(Work item) Whenever the string "fragColor" appears in a line below, please copy the line out.

Records drawn from a dataset
........
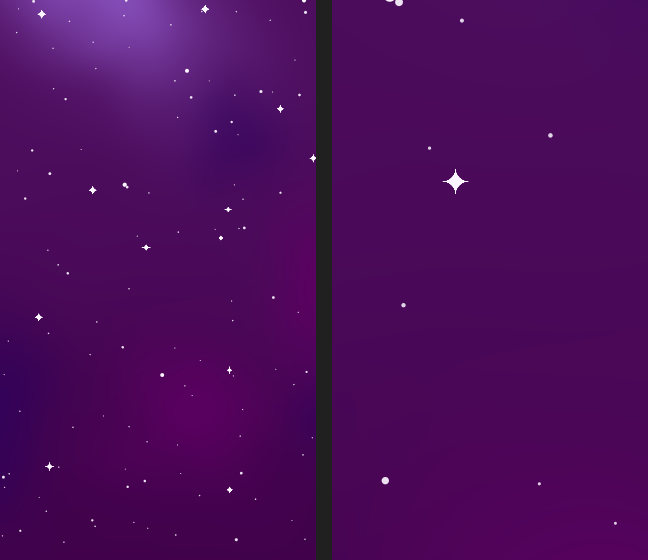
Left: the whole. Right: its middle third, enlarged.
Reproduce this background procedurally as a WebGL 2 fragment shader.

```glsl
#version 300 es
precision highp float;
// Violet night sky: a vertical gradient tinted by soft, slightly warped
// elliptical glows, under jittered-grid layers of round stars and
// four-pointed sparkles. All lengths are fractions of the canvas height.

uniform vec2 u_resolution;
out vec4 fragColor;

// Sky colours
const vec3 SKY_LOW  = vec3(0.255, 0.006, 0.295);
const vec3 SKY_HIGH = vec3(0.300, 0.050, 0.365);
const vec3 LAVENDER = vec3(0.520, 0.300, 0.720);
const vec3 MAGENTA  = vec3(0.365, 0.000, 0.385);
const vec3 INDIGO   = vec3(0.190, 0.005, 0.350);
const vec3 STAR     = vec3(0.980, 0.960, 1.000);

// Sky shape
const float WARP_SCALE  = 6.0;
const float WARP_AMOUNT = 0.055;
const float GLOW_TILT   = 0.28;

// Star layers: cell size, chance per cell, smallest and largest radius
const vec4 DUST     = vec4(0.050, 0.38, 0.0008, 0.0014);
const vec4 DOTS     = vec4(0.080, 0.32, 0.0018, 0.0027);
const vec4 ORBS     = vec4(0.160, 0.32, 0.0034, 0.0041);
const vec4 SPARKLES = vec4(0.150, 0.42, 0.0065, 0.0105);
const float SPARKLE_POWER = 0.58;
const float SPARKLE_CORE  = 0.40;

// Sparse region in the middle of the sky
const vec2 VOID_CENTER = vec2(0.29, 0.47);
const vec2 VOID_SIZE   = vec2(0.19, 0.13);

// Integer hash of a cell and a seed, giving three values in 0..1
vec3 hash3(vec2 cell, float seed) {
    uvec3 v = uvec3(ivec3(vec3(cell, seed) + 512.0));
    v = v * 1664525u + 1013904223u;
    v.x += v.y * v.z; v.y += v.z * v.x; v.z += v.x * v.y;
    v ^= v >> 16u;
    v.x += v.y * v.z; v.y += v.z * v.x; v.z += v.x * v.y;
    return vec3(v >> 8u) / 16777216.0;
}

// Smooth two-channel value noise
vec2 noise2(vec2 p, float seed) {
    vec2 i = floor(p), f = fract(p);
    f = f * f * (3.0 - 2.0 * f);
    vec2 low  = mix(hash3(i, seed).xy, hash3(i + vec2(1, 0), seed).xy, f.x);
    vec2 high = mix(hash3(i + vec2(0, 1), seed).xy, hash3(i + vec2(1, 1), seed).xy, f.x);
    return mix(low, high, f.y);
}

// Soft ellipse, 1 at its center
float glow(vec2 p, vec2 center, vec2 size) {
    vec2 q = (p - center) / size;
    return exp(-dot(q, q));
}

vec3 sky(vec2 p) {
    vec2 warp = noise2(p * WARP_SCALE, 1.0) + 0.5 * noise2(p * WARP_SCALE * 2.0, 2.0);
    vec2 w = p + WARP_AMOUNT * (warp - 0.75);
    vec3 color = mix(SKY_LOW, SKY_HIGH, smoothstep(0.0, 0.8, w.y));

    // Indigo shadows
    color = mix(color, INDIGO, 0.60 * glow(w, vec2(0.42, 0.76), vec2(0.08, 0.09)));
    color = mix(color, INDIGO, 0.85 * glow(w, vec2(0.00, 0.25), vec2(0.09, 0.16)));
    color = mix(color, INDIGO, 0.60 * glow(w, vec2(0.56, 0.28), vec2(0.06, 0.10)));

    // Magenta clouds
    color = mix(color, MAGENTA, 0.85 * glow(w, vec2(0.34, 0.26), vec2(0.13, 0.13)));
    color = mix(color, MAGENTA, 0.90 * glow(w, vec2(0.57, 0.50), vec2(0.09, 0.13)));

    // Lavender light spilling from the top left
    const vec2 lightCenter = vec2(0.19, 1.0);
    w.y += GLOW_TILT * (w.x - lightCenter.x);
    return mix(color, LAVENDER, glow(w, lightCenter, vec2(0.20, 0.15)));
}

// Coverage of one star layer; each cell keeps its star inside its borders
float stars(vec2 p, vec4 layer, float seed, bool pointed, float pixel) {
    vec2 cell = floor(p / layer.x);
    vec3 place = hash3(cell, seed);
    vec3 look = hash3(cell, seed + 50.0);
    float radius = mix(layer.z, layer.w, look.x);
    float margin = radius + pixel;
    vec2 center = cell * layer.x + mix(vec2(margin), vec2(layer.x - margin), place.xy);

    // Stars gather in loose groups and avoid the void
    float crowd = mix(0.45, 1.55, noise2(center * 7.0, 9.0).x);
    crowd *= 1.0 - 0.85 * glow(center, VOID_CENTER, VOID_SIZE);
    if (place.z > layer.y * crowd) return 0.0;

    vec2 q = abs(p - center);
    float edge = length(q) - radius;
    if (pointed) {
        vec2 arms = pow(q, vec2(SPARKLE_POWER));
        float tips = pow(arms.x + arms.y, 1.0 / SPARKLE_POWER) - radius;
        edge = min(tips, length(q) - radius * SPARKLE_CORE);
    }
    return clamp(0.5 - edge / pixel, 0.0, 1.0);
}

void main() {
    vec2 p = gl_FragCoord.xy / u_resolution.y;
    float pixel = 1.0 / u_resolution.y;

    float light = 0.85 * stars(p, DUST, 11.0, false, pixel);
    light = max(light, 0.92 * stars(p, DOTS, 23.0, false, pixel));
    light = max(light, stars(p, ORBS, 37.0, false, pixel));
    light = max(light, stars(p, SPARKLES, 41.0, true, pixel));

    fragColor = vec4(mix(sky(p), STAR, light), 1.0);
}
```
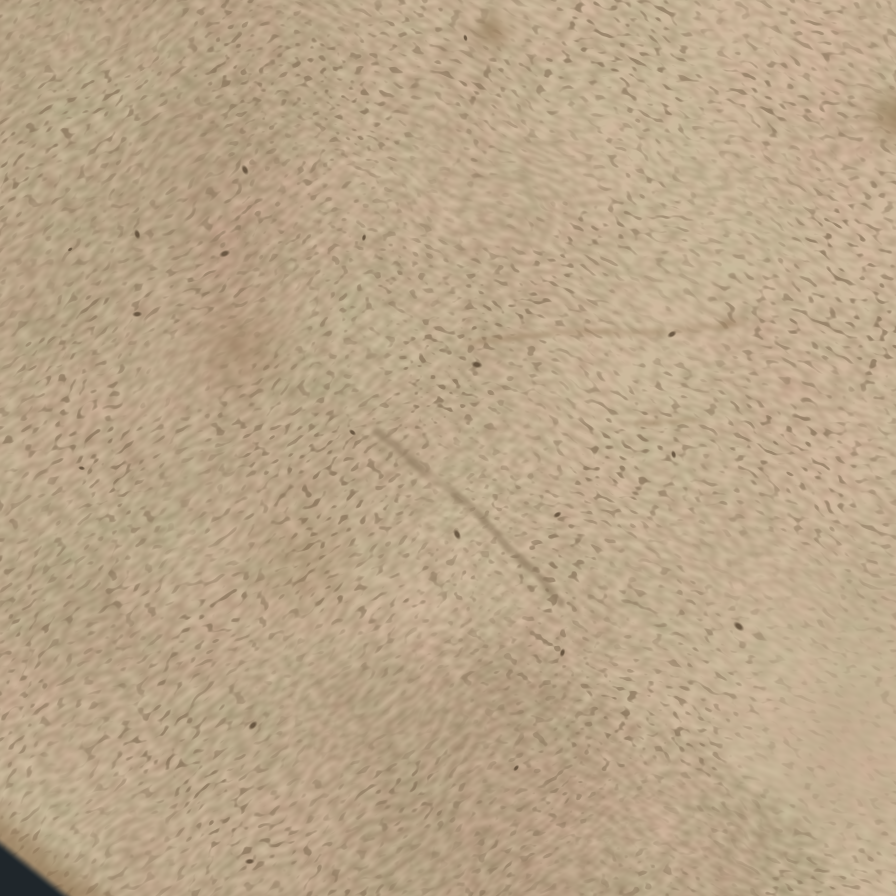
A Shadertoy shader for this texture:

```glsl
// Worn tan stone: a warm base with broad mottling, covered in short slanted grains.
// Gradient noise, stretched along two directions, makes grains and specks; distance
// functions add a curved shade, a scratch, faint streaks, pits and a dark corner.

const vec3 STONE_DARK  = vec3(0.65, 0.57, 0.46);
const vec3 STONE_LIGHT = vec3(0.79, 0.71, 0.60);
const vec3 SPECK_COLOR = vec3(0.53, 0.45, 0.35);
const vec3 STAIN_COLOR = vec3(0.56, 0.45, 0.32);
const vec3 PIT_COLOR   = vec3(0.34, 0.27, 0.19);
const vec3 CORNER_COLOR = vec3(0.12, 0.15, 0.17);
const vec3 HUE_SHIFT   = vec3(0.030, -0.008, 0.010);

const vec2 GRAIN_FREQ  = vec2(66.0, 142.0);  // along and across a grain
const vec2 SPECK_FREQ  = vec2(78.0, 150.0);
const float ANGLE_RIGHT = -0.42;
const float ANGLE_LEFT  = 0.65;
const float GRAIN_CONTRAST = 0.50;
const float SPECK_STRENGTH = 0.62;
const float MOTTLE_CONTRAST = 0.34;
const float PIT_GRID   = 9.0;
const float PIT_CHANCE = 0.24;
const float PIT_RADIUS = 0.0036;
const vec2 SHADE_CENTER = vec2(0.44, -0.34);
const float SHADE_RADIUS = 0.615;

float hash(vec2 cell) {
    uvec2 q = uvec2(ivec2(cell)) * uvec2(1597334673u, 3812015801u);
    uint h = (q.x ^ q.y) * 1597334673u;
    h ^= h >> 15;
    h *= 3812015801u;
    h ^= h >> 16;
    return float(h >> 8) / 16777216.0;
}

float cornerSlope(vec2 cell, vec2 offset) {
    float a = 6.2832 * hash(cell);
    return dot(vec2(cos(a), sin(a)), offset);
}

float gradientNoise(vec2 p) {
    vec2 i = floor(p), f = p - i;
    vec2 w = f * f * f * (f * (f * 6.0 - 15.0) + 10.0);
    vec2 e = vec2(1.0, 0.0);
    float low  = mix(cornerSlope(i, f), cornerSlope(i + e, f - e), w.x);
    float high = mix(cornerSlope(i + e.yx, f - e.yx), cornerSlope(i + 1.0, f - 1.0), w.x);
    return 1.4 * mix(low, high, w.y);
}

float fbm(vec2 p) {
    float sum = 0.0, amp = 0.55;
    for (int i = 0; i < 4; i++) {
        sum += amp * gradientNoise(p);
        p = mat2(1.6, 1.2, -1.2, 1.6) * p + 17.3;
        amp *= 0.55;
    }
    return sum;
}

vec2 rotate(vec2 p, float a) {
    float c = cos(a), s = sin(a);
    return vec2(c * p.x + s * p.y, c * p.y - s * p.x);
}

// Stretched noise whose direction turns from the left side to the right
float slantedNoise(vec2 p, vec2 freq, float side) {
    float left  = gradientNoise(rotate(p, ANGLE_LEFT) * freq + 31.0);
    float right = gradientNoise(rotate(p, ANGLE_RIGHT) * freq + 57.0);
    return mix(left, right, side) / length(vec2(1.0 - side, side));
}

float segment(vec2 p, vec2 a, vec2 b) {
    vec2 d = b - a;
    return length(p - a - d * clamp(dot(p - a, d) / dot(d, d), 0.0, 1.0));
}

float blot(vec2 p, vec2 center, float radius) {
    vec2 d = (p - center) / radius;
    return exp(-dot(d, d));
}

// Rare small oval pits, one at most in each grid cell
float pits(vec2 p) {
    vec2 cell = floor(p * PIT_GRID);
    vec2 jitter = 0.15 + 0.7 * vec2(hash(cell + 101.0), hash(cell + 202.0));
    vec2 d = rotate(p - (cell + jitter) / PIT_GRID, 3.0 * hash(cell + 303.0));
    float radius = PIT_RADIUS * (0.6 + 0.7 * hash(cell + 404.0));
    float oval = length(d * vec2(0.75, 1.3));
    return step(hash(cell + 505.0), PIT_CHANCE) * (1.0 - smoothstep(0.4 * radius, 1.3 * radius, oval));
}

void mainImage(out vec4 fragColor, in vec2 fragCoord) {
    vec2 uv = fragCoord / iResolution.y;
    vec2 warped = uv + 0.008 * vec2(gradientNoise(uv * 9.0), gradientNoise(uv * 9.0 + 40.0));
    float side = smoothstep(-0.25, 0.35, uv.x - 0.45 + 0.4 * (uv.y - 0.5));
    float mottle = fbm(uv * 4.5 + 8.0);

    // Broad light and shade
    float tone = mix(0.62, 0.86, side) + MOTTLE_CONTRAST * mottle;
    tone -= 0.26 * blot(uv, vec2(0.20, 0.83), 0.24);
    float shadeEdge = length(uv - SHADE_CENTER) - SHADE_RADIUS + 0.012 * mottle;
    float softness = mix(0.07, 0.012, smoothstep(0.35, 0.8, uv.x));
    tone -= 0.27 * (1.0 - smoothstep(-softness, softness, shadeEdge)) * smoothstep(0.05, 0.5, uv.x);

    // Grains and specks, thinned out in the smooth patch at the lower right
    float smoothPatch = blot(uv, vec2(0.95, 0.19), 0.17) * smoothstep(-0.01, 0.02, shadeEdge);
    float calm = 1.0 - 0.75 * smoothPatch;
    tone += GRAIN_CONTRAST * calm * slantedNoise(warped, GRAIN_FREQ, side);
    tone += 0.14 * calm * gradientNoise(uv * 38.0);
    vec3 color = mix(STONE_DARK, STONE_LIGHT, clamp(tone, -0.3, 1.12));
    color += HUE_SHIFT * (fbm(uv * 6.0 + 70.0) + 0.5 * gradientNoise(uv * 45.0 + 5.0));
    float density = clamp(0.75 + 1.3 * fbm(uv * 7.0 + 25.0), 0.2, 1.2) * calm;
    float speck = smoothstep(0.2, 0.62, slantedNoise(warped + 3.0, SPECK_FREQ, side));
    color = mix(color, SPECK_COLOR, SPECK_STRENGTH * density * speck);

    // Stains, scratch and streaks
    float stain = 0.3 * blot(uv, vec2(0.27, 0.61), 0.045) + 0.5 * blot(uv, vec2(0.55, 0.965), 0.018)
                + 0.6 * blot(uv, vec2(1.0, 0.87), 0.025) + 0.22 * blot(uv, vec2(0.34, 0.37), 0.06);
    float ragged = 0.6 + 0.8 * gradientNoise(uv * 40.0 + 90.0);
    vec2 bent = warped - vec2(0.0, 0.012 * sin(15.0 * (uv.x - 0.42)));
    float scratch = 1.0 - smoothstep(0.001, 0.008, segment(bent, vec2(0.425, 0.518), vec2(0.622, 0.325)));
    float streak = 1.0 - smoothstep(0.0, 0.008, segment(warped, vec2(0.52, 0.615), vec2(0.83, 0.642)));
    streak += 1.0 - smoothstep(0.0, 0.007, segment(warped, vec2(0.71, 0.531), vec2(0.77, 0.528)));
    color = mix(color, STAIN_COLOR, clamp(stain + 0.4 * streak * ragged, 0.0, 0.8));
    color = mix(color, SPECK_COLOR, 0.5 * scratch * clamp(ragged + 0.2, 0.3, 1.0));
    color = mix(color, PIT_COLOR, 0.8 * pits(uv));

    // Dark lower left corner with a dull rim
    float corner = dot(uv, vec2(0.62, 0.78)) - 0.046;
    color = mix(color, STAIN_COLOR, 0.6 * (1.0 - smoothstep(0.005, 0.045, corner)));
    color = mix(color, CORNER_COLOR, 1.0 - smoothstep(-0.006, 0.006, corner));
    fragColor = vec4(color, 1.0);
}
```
........
(Final answer)
out vec4 fragColor;
    fragColor = vec4(mix(sky(p), STAR, light), 1.0);
void mainImage(out vec4 fragColor, in vec2 fragCoord) {
    fragColor = vec4(color, 1.0);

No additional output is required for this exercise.